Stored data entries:
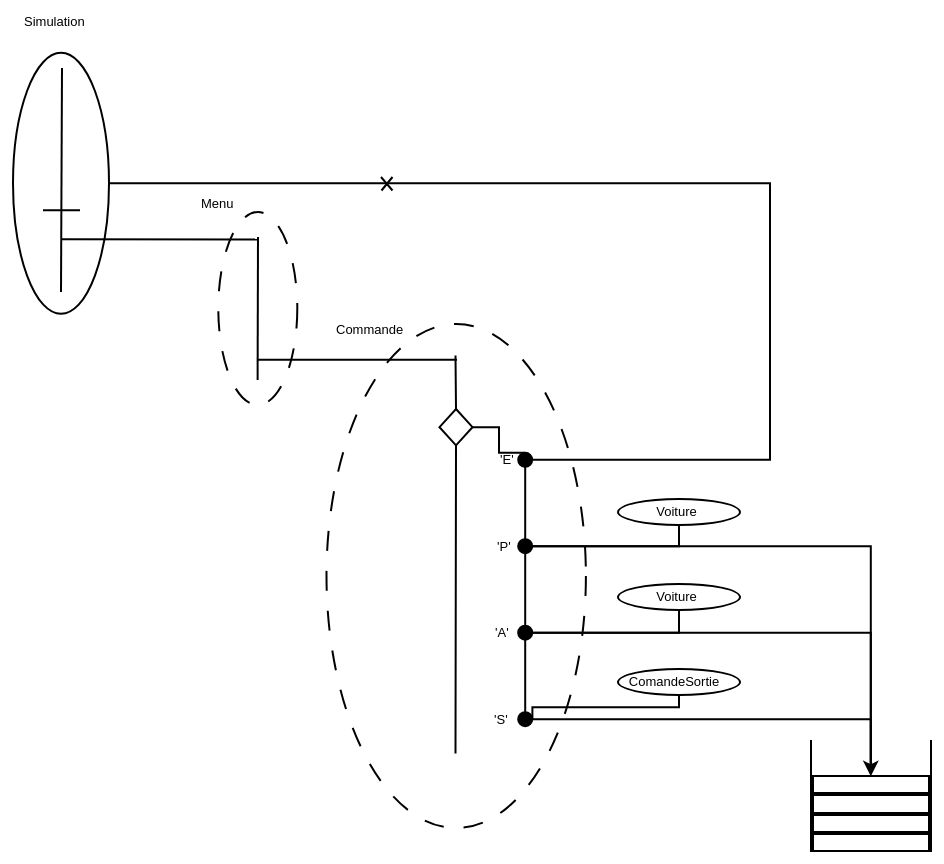
<!DOCTYPE html>
<html lang="fr">
<head>
<meta charset="utf-8">
<title>Simulation</title>
<style>
:root { --ink: #000; --paper: #fff; --stroke: 2px; }
* { box-sizing: border-box; }
html, body { margin: 0; overflow: hidden; background: var(--paper); }
.diagram {
  position: relative; width: 944px; height: 864px; overflow: hidden;
  background: var(--paper); color: var(--ink);
  font: 13px/16px "Liberation Sans", Arial, sans-serif;
}
.wires { position: absolute; inset: 0; display: block; fill: none; stroke: var(--ink); stroke-width: 2; stroke-miterlimit: 10; }
.wires .dashed { stroke-dasharray: 20 20; }
.wires .solid { fill: var(--ink); }
.label { position: absolute; white-space: nowrap; }
.simulation { left: 24px; top: 14px; }
.menu { left: 201px; top: 196px; }
.commande { left: 336px; top: 322px; }
.key-e { left: 500px; top: 452px; }
.key-p { left: 497px; top: 539px; }
.key-a { left: 495px; top: 625px; }
.key-s { left: 494px; top: 712px; }
.object {
  position: absolute; left: 617px; width: 124px; height: 28px;
  display: flex; align-items: center; justify-content: center; padding-right: 5px;
  border: var(--stroke) solid var(--ink); border-radius: 50%; background: var(--paper);
}
.object-p { top: 498px; }
.object-a { top: 583px; }
.object-s { top: 668px; padding-right: 10px; }
.stack {
  position: absolute; left: 810px; top: 740px; width: 122px; height: 112px; padding-top: 35px;
  display: flex; flex-direction: column;
  border: solid var(--ink); border-width: 0 var(--stroke);
}
.slot { flex: 1; border: var(--stroke) solid var(--ink); }
</style>
</head>
<body>
<main class="diagram">
  <svg class="wires" width="944" height="864" viewBox="0 0 944 864" aria-hidden="true">
    <g class="frames">
      <ellipse cx="61" cy="183.3" rx="48" ry="130.5"/>
      <ellipse class="dashed" cx="257.8" cy="308.5" rx="39.5" ry="96.5"/>
      <ellipse class="dashed" cx="456.2" cy="576" rx="129.7" ry="252"/>
    </g>
    <g class="lifelines">
      <path d="M62 68L61 292"/>
      <path d="M43 210.2H80"/>
      <path d="M61 239.2L259 239.4"/>
      <path d="M258 237L257.6 380"/>
      <path d="M257 359.7H457"/>
      <path d="M455.5 355.5L456 409M456 445L455.5 753.5"/>
      <polygon points="456,409 472.5,427.2 456,445.3 439.5,427.2"/>
    </g>
    <g class="links">
      <path d="M109 183.2H770V459.8H525"/>
      <path d="M381 177L392.5 190.5M392.5 177L381.5 190.5"/>
      <path d="M472.5 427.2H499V452.7H525"/>
      <path d="M525.2 460V719"/>
      <path d="M525 546.2H870.8V766"/>
      <path d="M525 632.7H870.8V766"/>
      <path d="M525 719.2H870.8V766"/>
      <path d="M679 525V546.2H532"/>
      <path d="M679 610V632.7H532"/>
      <path d="M679 695V707.2H532.4V719"/>
      <polygon class="solid" points="870.8,774 865,762.5 870.8,765.5 876.6,762.5"/>
    </g>
    <g class="solid">
      <circle cx="525.2" cy="459.8" r="7"/>
      <circle cx="525.2" cy="546.2" r="7"/>
      <circle cx="525.2" cy="632.7" r="7"/>
      <circle cx="525.2" cy="719.2" r="7"/>
    </g>
  </svg>

  <span class="label simulation">Simulation</span>
  <span class="label menu">Menu</span>
  <span class="label commande">Commande</span>

  <span class="label key-e">'E'</span>
  <span class="label key-p">'P'</span>
  <span class="label key-a">'A'</span>
  <span class="label key-s">'S'</span>

  <div class="object object-p">Voiture</div>
  <div class="object object-a">Voiture</div>
  <div class="object object-s">ComandeSortie</div>

  <div class="stack">
    <div class="slot"></div>
    <div class="slot"></div>
    <div class="slot"></div>
    <div class="slot"></div>
  </div>
</main>
</body>
</html>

Description of the task
Please show every line of the records that holds the word "width".

Answer to this task
  position: relative; width: 944px; height: 864px; overflow: hidden;
.wires { position: absolute; inset: 0; display: block; fill: none; stroke: var(--ink); stroke-width: 2; stroke-miterlimit: 10; }
  position: absolute; left: 617px; width: 124px; height: 28px;
  position: absolute; left: 810px; top: 740px; width: 122px; height: 112px; padding-top: 35px;
  border: solid var(--ink); border-width: 0 var(--stroke);
  <svg class="wires" width="944" height="864" viewBox="0 0 944 864" aria-hidden="true">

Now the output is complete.